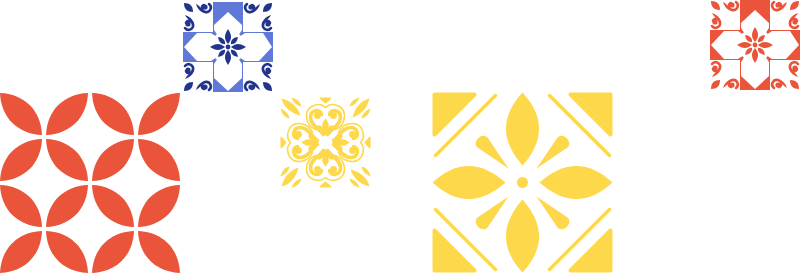
<!DOCTYPE html>
<html lang="en">
<head>
<meta charset="utf-8">
<title>Ceramic tile ornaments</title>
<style>
:root {
  --paper: #ffffff;
  --coral: #e9543a;
  --yellow: #fdd84b;
  --blue: #6079d8;
  --navy: #22358c;
}
html, body { margin: 0; padding: 0; background: var(--paper); overflow: hidden; }
svg { display: block; width: 802px; height: 275px; }
.coral { fill: var(--coral); }
.yellow { fill: var(--yellow); }
.blue-tile { --base: var(--blue); --detail: var(--navy); }
.coral-tile { --base: var(--coral); --detail: var(--coral); }
.base { fill: var(--base); }
.detail { fill: var(--detail); }
.paper { fill: var(--paper); }
.scroll { fill: none; stroke: var(--detail); stroke-width: 2.6; stroke-linecap: round; }
.band { stroke: var(--yellow); stroke-width: 3.4; stroke-linecap: round; }
.outline { fill: none; stroke: var(--yellow); stroke-width: 1.6; stroke-linecap: round; stroke-linejoin: round; }
.curl { fill: none; stroke: var(--yellow); stroke-width: 3.6; stroke-linecap: round; }
.rounded { fill: var(--yellow); stroke: var(--yellow); stroke-width: 4; stroke-linejoin: round; }
</style>
</head>
<body>
<svg viewBox="0 0 802 275" role="img" aria-label="Five decorative ceramic tiles in coral, blue and yellow">
  <defs>
    <path id="lens" d="M0 0C24 1 41 17 42 42C18 41 1 25 0 0Z"/>
    <g id="lens-ring">
      <use href="#lens"/>
      <use href="#lens" transform="matrix(-1 0 0 1 88 0)"/>
      <use href="#lens" transform="matrix(1 0 0 -1 0 88)"/>
      <use href="#lens" transform="matrix(-1 0 0 -1 88 88)"/>
    </g>

    <g id="scroll-corner">
      <path class="scroll" d="M2 26C5 30 11 27 10 22C9 18 4 18 3 21"/>
      <path class="detail" d="M9 26C13 21 9 15 2 13C5 19 10 19 9 26Z"/>
      <circle class="detail" cx="5" cy="22" r="2.6"/>
      <path class="scroll" d="M26 2C30 5 27 11 22 10C18 9 18 4 21 3"/>
      <path class="detail" d="M26 9C21 13 15 9 13 2C19 5 19 10 26 9Z"/>
      <circle class="detail" cx="22" cy="5" r="2.6"/>
      <path class="detail" d="M1 1C7 1 10 4 10 10C4 10 1 7 1 1Z"/>
    </g>
    <path id="flower-petal" class="detail" d="M0 -3C-4 -8 -4 -12 0 -18C4 -12 4 -8 0 -3Z"/>
    <path id="flower-leaf" class="detail" d="M0 -4C-3 -7 -3 -10 0 -14C3 -10 3 -7 0 -4Z"/>
    <g id="star-tile">
      <path class="base" d="M30 0H60V30H90V60H60V90H30V60H0V30H30Z"/>
      <polygon class="paper" points="45,10 59,23 59,28 53,37 62,31 67,31 80,31 89,45 76,59 62,59 53,53 59,62 59,76 45,89 31,76 31,62 37,53 28,59 14,59 1,45 14,31 28,31 37,37 31,28 31,23"/>
      <circle class="paper" cx="45" cy="45" r="17"/>
      <use href="#scroll-corner"/>
      <use href="#scroll-corner" transform="rotate(90 45 45)"/>
      <use href="#scroll-corner" transform="rotate(180 45 45)"/>
      <use href="#scroll-corner" transform="rotate(270 45 45)"/>
      <g transform="translate(45 45)">
        <use href="#flower-petal"/>
        <use href="#flower-petal" transform="rotate(90)"/>
        <use href="#flower-petal" transform="rotate(180)"/>
        <use href="#flower-petal" transform="rotate(270)"/>
        <use href="#flower-leaf" transform="rotate(45)"/>
        <use href="#flower-leaf" transform="rotate(135)"/>
        <use href="#flower-leaf" transform="rotate(225)"/>
        <use href="#flower-leaf" transform="rotate(315)"/>
        <circle class="detail" r="2.4"/>
      </g>
    </g>

    <g id="heart-arm">
      <path class="outline" d="M-10 -13C-20 -17 -22 -31 -14 -36C-8 -39 -3 -38 0 -35C3 -38 8 -39 14 -36C22 -31 20 -17 10 -13"/>
      <path class="curl" d="M-2 -8C-6 -14 -15 -17 -15 -25C-15 -33 -5 -34 -4 -28"/>
      <path class="curl" d="M2 -8C6 -14 15 -17 15 -25C15 -33 5 -34 4 -28"/>
      <circle class="yellow" cx="-8" cy="-27" r="3.4"/>
      <circle class="yellow" cx="8" cy="-27" r="3.4"/>
      <path class="yellow" d="M0 -24C4 -19 4 -17 2 -14C5 -18 8 -18 9 -15C6 -15 4 -11 0 -7C-4 -11 -6 -15 -9 -15C-8 -18 -5 -18 -2 -14C-4 -17 -4 -19 0 -24Z"/>
      <path class="yellow" d="M-6 -45H6C5 -42 2 -41 0 -39C-2 -41 -5 -42 -6 -45Z"/>
    </g>
    <g id="heart-corner">
      <path class="yellow" d="M-44 -44C-35 -42 -28 -36 -25 -27C-34 -29 -42 -35 -44 -44Z"/>
      <path class="yellow" d="M-45 -34C-40 -32 -37 -29 -36 -24C-41 -25 -44 -29 -45 -34Z"/>
      <path class="yellow" d="M-34 -45C-32 -40 -29 -37 -24 -36C-25 -41 -29 -44 -34 -45Z"/>
    </g>
    <g id="heart-quarter">
      <use href="#heart-arm"/>
      <use href="#heart-corner"/>
    </g>

    <g id="blossom-quarter">
      <path class="yellow" d="M0 -90C22 -66 22 -42 0 -17C-22 -42 -22 -66 0 -90Z"/>
      <path class="yellow" d="M-14 -14L-45 -35C-51 -40 -41 -51 -35 -45Z"/>
      <polygon class="rounded" points="-88,-88 -48,-88 -88,-48"/>
      <line class="band" x1="-27" y1="-87" x2="-87" y2="-27"/>
    </g>
  </defs>

  <g id="coral-circles" class="coral">
    <use href="#lens-ring" x="0" y="93"/>
    <use href="#lens-ring" x="92" y="93"/>
    <use href="#lens-ring" x="0" y="185"/>
    <use href="#lens-ring" x="92" y="185"/>
  </g>

  <g id="blue-star" class="blue-tile" transform="translate(183 2)">
    <use href="#star-tile"/>
  </g>

  <g id="yellow-hearts" transform="translate(325.5 142.5)">
    <use href="#heart-quarter"/>
    <use href="#heart-quarter" transform="rotate(90)"/>
    <use href="#heart-quarter" transform="rotate(180)"/>
    <use href="#heart-quarter" transform="rotate(270)"/>
  </g>

  <g id="yellow-blossom" transform="translate(522.5 182.5)">
    <use href="#blossom-quarter"/>
    <use href="#blossom-quarter" transform="rotate(90)"/>
    <use href="#blossom-quarter" transform="rotate(180)"/>
    <use href="#blossom-quarter" transform="rotate(270)"/>
    <circle class="yellow" r="5.5"/>
  </g>

  <g id="coral-star" class="coral-tile" transform="translate(710 0)">
    <use href="#star-tile"/>
  </g>
</svg>
</body>
</html>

Task to carry out - All preceding records should be duplicated verbatim, images excepted.

Task solution -
<!DOCTYPE html>
<html lang="en">
<head>
<meta charset="utf-8">
<title>Ceramic tile ornaments</title>
<style>
:root {
  --paper: #ffffff;
  --coral: #e9543a;
  --yellow: #fdd84b;
  --blue: #6079d8;
  --navy: #22358c;
}
html, body { margin: 0; padding: 0; background: var(--paper); overflow: hidden; }
svg { display: block; width: 802px; height: 275px; }
.coral { fill: var(--coral); }
.yellow { fill: var(--yellow); }
.blue-tile { --base: var(--blue); --detail: var(--navy); }
.coral-tile { --base: var(--coral); --detail: var(--coral); }
.base { fill: var(--base); }
.detail { fill: var(--detail); }
.paper { fill: var(--paper); }
.scroll { fill: none; stroke: var(--detail); stroke-width: 2.6; stroke-linecap: round; }
.band { stroke: var(--yellow); stroke-width: 3.4; stroke-linecap: round; }
.outline { fill: none; stroke: var(--yellow); stroke-width: 1.6; stroke-linecap: round; stroke-linejoin: round; }
.curl { fill: none; stroke: var(--yellow); stroke-width: 3.6; stroke-linecap: round; }
.rounded { fill: var(--yellow); stroke: var(--yellow); stroke-width: 4; stroke-linejoin: round; }
</style>
</head>
<body>
<svg viewBox="0 0 802 275" role="img" aria-label="Five decorative ceramic tiles in coral, blue and yellow">
  <defs>
    <path id="lens" d="M0 0C24 1 41 17 42 42C18 41 1 25 0 0Z"/>
    <g id="lens-ring">
      <use href="#lens"/>
      <use href="#lens" transform="matrix(-1 0 0 1 88 0)"/>
      <use href="#lens" transform="matrix(1 0 0 -1 0 88)"/>
      <use href="#lens" transform="matrix(-1 0 0 -1 88 88)"/>
    </g>

    <g id="scroll-corner">
      <path class="scroll" d="M2 26C5 30 11 27 10 22C9 18 4 18 3 21"/>
      <path class="detail" d="M9 26C13 21 9 15 2 13C5 19 10 19 9 26Z"/>
      <circle class="detail" cx="5" cy="22" r="2.6"/>
      <path class="scroll" d="M26 2C30 5 27 11 22 10C18 9 18 4 21 3"/>
      <path class="detail" d="M26 9C21 13 15 9 13 2C19 5 19 10 26 9Z"/>
      <circle class="detail" cx="22" cy="5" r="2.6"/>
      <path class="detail" d="M1 1C7 1 10 4 10 10C4 10 1 7 1 1Z"/>
    </g>
    <path id="flower-petal" class="detail" d="M0 -3C-4 -8 -4 -12 0 -18C4 -12 4 -8 0 -3Z"/>
    <path id="flower-leaf" class="detail" d="M0 -4C-3 -7 -3 -10 0 -14C3 -10 3 -7 0 -4Z"/>
    <g id="star-tile">
      <path class="base" d="M30 0H60V30H90V60H60V90H30V60H0V30H30Z"/>
      <polygon class="paper" points="45,10 59,23 59,28 53,37 62,31 67,31 80,31 89,45 76,59 62,59 53,53 59,62 59,76 45,89 31,76 31,62 37,53 28,59 14,59 1,45 14,31 28,31 37,37 31,28 31,23"/>
      <circle class="paper" cx="45" cy="45" r="17"/>
      <use href="#scroll-corner"/>
      <use href="#scroll-corner" transform="rotate(90 45 45)"/>
      <use href="#scroll-corner" transform="rotate(180 45 45)"/>
      <use href="#scroll-corner" transform="rotate(270 45 45)"/>
      <g transform="translate(45 45)">
        <use href="#flower-petal"/>
        <use href="#flower-petal" transform="rotate(90)"/>
        <use href="#flower-petal" transform="rotate(180)"/>
        <use href="#flower-petal" transform="rotate(270)"/>
        <use href="#flower-leaf" transform="rotate(45)"/>
        <use href="#flower-leaf" transform="rotate(135)"/>
        <use href="#flower-leaf" transform="rotate(225)"/>
        <use href="#flower-leaf" transform="rotate(315)"/>
        <circle class="detail" r="2.4"/>
      </g>
    </g>

    <g id="heart-arm">
      <path class="outline" d="M-10 -13C-20 -17 -22 -31 -14 -36C-8 -39 -3 -38 0 -35C3 -38 8 -39 14 -36C22 -31 20 -17 10 -13"/>
      <path class="curl" d="M-2 -8C-6 -14 -15 -17 -15 -25C-15 -33 -5 -34 -4 -28"/>
      <path class="curl" d="M2 -8C6 -14 15 -17 15 -25C15 -33 5 -34 4 -28"/>
      <circle class="yellow" cx="-8" cy="-27" r="3.4"/>
      <circle class="yellow" cx="8" cy="-27" r="3.4"/>
      <path class="yellow" d="M0 -24C4 -19 4 -17 2 -14C5 -18 8 -18 9 -15C6 -15 4 -11 0 -7C-4 -11 -6 -15 -9 -15C-8 -18 -5 -18 -2 -14C-4 -17 -4 -19 0 -24Z"/>
      <path class="yellow" d="M-6 -45H6C5 -42 2 -41 0 -39C-2 -41 -5 -42 -6 -45Z"/>
    </g>
    <g id="heart-corner">
      <path class="yellow" d="M-44 -44C-35 -42 -28 -36 -25 -27C-34 -29 -42 -35 -44 -44Z"/>
      <path class="yellow" d="M-45 -34C-40 -32 -37 -29 -36 -24C-41 -25 -44 -29 -45 -34Z"/>
      <path class="yellow" d="M-34 -45C-32 -40 -29 -37 -24 -36C-25 -41 -29 -44 -34 -45Z"/>
    </g>
    <g id="heart-quarter">
      <use href="#heart-arm"/>
      <use href="#heart-corner"/>
    </g>

    <g id="blossom-quarter">
      <path class="yellow" d="M0 -90C22 -66 22 -42 0 -17C-22 -42 -22 -66 0 -90Z"/>
      <path class="yellow" d="M-14 -14L-45 -35C-51 -40 -41 -51 -35 -45Z"/>
      <polygon class="rounded" points="-88,-88 -48,-88 -88,-48"/>
      <line class="band" x1="-27" y1="-87" x2="-87" y2="-27"/>
    </g>
  </defs>

  <g id="coral-circles" class="coral">
    <use href="#lens-ring" x="0" y="93"/>
    <use href="#lens-ring" x="92" y="93"/>
    <use href="#lens-ring" x="0" y="185"/>
    <use href="#lens-ring" x="92" y="185"/>
  </g>

  <g id="blue-star" class="blue-tile" transform="translate(183 2)">
    <use href="#star-tile"/>
  </g>

  <g id="yellow-hearts" transform="translate(325.5 142.5)">
    <use href="#heart-quarter"/>
    <use href="#heart-quarter" transform="rotate(90)"/>
    <use href="#heart-quarter" transform="rotate(180)"/>
    <use href="#heart-quarter" transform="rotate(270)"/>
  </g>

  <g id="yellow-blossom" transform="translate(522.5 182.5)">
    <use href="#blossom-quarter"/>
    <use href="#blossom-quarter" transform="rotate(90)"/>
    <use href="#blossom-quarter" transform="rotate(180)"/>
    <use href="#blossom-quarter" transform="rotate(270)"/>
    <circle class="yellow" r="5.5"/>
  </g>

  <g id="coral-star" class="coral-tile" transform="translate(710 0)">
    <use href="#star-tile"/>
  </g>
</svg>
</body>
</html>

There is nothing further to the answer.